[Instructions for the task]: Return, from the data below, each line that contains the word "const".

[Provided entries]:
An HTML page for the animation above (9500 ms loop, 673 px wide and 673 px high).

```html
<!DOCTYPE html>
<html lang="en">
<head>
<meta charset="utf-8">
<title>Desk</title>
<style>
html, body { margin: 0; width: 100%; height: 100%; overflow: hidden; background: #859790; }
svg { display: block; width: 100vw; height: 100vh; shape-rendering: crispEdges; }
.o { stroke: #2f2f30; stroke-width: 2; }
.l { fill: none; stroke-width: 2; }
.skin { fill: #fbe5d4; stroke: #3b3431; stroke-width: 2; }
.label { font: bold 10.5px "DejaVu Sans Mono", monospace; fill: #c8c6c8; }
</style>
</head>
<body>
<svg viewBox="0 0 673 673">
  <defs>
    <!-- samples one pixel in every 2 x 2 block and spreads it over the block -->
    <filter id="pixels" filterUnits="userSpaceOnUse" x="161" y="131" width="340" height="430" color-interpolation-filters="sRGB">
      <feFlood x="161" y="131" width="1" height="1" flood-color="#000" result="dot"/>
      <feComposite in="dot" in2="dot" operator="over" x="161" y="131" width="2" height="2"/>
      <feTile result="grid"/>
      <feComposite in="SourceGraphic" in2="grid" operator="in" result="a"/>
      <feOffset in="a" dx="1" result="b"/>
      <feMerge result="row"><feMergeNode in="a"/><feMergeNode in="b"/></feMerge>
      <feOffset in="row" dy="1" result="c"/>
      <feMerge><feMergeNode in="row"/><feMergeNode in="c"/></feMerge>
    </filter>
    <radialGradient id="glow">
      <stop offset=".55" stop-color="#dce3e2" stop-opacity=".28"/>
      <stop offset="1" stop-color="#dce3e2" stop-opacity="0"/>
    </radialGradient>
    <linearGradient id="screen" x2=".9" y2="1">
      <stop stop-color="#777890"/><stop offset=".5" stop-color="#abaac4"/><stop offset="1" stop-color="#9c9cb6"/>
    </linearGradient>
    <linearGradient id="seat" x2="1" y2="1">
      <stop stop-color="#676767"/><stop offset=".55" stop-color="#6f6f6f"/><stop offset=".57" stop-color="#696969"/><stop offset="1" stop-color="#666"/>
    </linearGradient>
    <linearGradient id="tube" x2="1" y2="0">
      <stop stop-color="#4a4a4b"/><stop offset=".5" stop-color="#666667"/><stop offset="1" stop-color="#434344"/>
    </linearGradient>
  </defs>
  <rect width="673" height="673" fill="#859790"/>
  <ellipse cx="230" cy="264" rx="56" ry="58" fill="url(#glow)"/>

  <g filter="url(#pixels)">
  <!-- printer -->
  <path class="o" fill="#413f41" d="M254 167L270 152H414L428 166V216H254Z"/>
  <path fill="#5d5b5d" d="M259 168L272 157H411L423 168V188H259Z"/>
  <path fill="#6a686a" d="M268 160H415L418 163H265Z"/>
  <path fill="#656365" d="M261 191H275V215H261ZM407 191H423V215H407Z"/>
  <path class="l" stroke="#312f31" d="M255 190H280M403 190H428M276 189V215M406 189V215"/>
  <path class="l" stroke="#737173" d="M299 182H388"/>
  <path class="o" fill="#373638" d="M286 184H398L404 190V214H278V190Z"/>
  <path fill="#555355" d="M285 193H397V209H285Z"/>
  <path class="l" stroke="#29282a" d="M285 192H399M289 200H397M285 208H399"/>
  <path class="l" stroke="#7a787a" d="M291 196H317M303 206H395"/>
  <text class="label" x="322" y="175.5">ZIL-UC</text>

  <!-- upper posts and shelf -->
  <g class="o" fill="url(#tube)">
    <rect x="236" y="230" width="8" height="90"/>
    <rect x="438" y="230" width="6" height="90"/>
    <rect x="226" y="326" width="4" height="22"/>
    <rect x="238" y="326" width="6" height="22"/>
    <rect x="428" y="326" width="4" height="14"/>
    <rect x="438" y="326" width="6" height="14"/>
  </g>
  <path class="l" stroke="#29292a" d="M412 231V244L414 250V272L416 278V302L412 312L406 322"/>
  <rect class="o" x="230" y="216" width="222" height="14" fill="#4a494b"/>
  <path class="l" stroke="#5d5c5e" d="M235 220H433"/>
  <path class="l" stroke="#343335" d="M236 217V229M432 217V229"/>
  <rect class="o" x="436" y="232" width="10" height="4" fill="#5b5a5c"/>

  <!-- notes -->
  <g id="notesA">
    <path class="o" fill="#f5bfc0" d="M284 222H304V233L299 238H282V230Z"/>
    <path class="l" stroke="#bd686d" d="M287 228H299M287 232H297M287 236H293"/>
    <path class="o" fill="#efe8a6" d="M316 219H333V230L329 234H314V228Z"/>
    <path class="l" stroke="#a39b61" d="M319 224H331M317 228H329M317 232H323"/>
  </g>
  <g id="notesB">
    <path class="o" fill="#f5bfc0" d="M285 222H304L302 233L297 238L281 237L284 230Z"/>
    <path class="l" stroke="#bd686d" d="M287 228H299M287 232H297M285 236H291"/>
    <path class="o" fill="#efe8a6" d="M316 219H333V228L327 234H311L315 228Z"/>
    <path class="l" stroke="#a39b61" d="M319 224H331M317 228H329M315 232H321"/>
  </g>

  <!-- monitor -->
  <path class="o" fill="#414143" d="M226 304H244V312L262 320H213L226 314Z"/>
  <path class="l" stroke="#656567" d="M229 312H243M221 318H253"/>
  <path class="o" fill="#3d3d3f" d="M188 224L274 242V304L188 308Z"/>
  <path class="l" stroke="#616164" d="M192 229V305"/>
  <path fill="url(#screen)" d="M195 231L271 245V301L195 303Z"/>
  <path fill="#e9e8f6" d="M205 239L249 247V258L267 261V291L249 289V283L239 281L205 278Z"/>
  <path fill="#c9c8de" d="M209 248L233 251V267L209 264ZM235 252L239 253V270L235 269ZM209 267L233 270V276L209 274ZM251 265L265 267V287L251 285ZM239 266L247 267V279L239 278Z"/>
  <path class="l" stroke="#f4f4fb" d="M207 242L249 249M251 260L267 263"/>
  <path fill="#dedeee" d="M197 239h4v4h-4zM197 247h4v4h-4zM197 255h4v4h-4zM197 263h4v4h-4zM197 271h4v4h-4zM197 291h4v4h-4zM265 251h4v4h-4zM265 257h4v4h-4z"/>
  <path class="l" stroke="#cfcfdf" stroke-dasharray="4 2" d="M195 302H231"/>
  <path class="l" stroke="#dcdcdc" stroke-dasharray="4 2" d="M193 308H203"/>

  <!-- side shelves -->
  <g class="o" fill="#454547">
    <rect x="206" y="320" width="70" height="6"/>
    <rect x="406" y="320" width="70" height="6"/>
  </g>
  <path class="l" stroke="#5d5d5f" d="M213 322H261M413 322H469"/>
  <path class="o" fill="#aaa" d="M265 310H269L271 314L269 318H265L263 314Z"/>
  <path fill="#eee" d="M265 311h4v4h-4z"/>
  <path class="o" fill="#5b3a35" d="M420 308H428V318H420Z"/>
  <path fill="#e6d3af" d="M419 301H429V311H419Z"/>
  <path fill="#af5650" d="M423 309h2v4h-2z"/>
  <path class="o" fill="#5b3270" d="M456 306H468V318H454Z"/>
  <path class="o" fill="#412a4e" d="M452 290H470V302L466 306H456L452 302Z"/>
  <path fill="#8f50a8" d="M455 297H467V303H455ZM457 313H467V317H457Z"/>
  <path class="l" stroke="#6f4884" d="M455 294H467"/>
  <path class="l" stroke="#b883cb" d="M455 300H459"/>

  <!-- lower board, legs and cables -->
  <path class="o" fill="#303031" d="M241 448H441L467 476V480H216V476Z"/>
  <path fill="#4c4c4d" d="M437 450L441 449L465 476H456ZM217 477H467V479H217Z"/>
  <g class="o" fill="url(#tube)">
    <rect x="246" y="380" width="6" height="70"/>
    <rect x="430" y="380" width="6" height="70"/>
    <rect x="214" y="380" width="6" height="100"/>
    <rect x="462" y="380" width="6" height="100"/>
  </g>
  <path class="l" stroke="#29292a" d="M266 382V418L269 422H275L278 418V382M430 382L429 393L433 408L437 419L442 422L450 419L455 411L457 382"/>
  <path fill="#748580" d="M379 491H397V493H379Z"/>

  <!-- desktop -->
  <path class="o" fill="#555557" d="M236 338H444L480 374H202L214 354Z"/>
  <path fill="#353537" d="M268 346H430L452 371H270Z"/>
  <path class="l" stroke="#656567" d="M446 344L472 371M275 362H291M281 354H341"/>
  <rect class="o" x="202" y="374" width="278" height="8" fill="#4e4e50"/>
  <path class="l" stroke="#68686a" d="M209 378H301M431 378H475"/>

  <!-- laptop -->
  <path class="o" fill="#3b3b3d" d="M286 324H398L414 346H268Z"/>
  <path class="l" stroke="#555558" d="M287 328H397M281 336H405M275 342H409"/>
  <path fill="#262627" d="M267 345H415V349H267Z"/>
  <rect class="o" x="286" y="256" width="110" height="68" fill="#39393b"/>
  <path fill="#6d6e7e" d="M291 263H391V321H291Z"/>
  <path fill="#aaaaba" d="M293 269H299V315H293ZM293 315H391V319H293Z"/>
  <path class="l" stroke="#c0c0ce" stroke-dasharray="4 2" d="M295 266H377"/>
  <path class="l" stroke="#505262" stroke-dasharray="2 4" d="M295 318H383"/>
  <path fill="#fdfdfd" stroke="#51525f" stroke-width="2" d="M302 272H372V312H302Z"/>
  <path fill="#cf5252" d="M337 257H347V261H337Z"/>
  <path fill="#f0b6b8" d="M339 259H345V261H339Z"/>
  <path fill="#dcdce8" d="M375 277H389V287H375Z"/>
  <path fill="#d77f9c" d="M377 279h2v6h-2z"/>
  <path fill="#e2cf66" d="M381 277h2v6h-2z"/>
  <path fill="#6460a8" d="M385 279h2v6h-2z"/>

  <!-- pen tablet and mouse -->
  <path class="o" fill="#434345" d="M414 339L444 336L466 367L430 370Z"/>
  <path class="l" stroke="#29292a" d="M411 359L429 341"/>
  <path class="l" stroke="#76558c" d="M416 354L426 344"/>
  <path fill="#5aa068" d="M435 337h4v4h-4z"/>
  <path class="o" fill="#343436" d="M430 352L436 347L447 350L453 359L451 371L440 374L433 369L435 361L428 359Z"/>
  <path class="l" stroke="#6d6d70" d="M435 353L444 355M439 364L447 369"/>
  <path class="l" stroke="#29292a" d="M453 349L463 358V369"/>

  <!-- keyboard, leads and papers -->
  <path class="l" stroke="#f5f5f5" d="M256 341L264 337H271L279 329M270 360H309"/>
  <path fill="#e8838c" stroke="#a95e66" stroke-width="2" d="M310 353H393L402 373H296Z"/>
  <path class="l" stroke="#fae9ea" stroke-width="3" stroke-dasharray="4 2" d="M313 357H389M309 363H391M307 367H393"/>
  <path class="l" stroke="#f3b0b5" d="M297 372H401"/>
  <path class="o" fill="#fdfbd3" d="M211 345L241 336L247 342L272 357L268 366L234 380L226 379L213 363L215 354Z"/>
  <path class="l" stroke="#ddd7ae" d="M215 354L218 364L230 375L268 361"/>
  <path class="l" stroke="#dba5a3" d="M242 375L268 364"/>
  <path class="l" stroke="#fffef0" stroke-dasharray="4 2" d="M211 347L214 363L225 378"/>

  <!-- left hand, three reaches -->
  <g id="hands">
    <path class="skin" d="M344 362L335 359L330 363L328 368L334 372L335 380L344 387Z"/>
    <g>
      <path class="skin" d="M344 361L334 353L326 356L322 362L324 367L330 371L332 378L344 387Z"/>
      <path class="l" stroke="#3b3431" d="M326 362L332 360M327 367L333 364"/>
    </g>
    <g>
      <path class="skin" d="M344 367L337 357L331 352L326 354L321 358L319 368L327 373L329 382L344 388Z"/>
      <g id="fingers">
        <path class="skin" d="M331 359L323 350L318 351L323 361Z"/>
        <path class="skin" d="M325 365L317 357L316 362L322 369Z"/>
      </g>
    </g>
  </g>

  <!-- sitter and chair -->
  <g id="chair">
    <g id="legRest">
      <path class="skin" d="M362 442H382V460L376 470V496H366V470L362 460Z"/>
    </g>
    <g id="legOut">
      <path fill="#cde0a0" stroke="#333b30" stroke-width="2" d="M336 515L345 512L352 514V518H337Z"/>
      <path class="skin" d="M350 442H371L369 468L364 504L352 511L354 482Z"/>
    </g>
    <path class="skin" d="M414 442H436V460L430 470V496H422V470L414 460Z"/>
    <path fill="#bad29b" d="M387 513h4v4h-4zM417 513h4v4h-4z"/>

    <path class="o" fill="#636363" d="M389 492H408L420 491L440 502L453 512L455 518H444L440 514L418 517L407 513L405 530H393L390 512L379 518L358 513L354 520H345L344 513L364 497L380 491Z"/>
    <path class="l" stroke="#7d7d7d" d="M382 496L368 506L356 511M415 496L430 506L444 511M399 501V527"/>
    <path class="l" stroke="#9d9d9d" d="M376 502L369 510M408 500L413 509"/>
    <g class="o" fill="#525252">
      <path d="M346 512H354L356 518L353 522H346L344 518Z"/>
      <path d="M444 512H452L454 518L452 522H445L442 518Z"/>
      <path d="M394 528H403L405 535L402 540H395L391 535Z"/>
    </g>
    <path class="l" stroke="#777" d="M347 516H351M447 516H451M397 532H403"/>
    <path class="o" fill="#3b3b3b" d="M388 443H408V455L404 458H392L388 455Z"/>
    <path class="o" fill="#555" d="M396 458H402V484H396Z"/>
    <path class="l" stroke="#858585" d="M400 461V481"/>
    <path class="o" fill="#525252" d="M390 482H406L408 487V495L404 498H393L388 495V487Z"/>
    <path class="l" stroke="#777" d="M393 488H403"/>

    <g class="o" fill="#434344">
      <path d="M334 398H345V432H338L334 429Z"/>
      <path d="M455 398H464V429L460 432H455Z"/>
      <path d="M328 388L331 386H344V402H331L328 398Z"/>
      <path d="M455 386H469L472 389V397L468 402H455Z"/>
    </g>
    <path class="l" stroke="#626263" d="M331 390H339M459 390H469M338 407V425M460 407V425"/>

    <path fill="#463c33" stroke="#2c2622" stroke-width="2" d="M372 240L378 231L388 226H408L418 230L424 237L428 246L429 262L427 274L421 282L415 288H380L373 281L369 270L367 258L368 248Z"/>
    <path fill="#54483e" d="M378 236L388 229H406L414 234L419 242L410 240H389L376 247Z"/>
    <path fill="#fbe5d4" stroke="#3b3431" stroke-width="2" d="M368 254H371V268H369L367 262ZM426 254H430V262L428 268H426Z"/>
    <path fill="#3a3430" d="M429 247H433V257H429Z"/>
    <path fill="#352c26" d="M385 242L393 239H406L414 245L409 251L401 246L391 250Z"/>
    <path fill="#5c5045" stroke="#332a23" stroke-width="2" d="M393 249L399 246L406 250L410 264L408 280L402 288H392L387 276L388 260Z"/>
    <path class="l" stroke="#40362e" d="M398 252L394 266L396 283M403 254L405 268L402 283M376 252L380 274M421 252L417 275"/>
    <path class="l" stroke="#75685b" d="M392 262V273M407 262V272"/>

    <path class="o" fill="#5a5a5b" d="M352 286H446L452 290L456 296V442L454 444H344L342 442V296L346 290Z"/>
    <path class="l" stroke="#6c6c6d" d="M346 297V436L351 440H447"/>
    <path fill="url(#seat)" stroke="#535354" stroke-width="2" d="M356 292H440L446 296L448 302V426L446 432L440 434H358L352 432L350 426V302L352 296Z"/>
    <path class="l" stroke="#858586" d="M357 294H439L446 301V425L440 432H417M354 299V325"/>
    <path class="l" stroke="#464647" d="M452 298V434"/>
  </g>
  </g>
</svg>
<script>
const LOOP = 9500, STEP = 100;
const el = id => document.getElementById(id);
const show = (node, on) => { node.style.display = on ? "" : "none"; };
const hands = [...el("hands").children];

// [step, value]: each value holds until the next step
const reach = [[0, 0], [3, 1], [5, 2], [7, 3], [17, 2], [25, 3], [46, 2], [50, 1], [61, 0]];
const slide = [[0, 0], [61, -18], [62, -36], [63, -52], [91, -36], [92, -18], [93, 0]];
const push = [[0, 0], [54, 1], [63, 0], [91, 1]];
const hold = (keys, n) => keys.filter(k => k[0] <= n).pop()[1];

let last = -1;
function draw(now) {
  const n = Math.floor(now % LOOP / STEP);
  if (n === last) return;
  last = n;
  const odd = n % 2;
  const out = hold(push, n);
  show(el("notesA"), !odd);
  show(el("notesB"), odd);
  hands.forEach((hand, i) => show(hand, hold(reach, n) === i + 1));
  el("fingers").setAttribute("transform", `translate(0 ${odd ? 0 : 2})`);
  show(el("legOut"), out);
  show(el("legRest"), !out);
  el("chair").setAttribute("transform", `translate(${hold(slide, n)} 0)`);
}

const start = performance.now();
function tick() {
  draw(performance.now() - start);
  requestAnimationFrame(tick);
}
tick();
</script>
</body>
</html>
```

[Written answer]:
const LOOP = 9500, STEP = 100;
const el = id => document.getElementById(id);
const show = (node, on) => { node.style.display = on ? "" : "none"; };
const hands = [...el("hands").children];
const reach = [[0, 0], [3, 1], [5, 2], [7, 3], [17, 2], [25, 3], [46, 2], [50, 1], [61, 0]];
const slide = [[0, 0], [61, -18], [62, -36], [63, -52], [91, -36], [92, -18], [93, 0]];
const push = [[0, 0], [54, 1], [63, 0], [91, 1]];
const hold = (keys, n) => keys.filter(k => k[0] <= n).pop()[1];
  const n = Math.floor(now % LOOP / STEP);
  const odd = n % 2;
  const out = hold(push, n);
const start = performance.now();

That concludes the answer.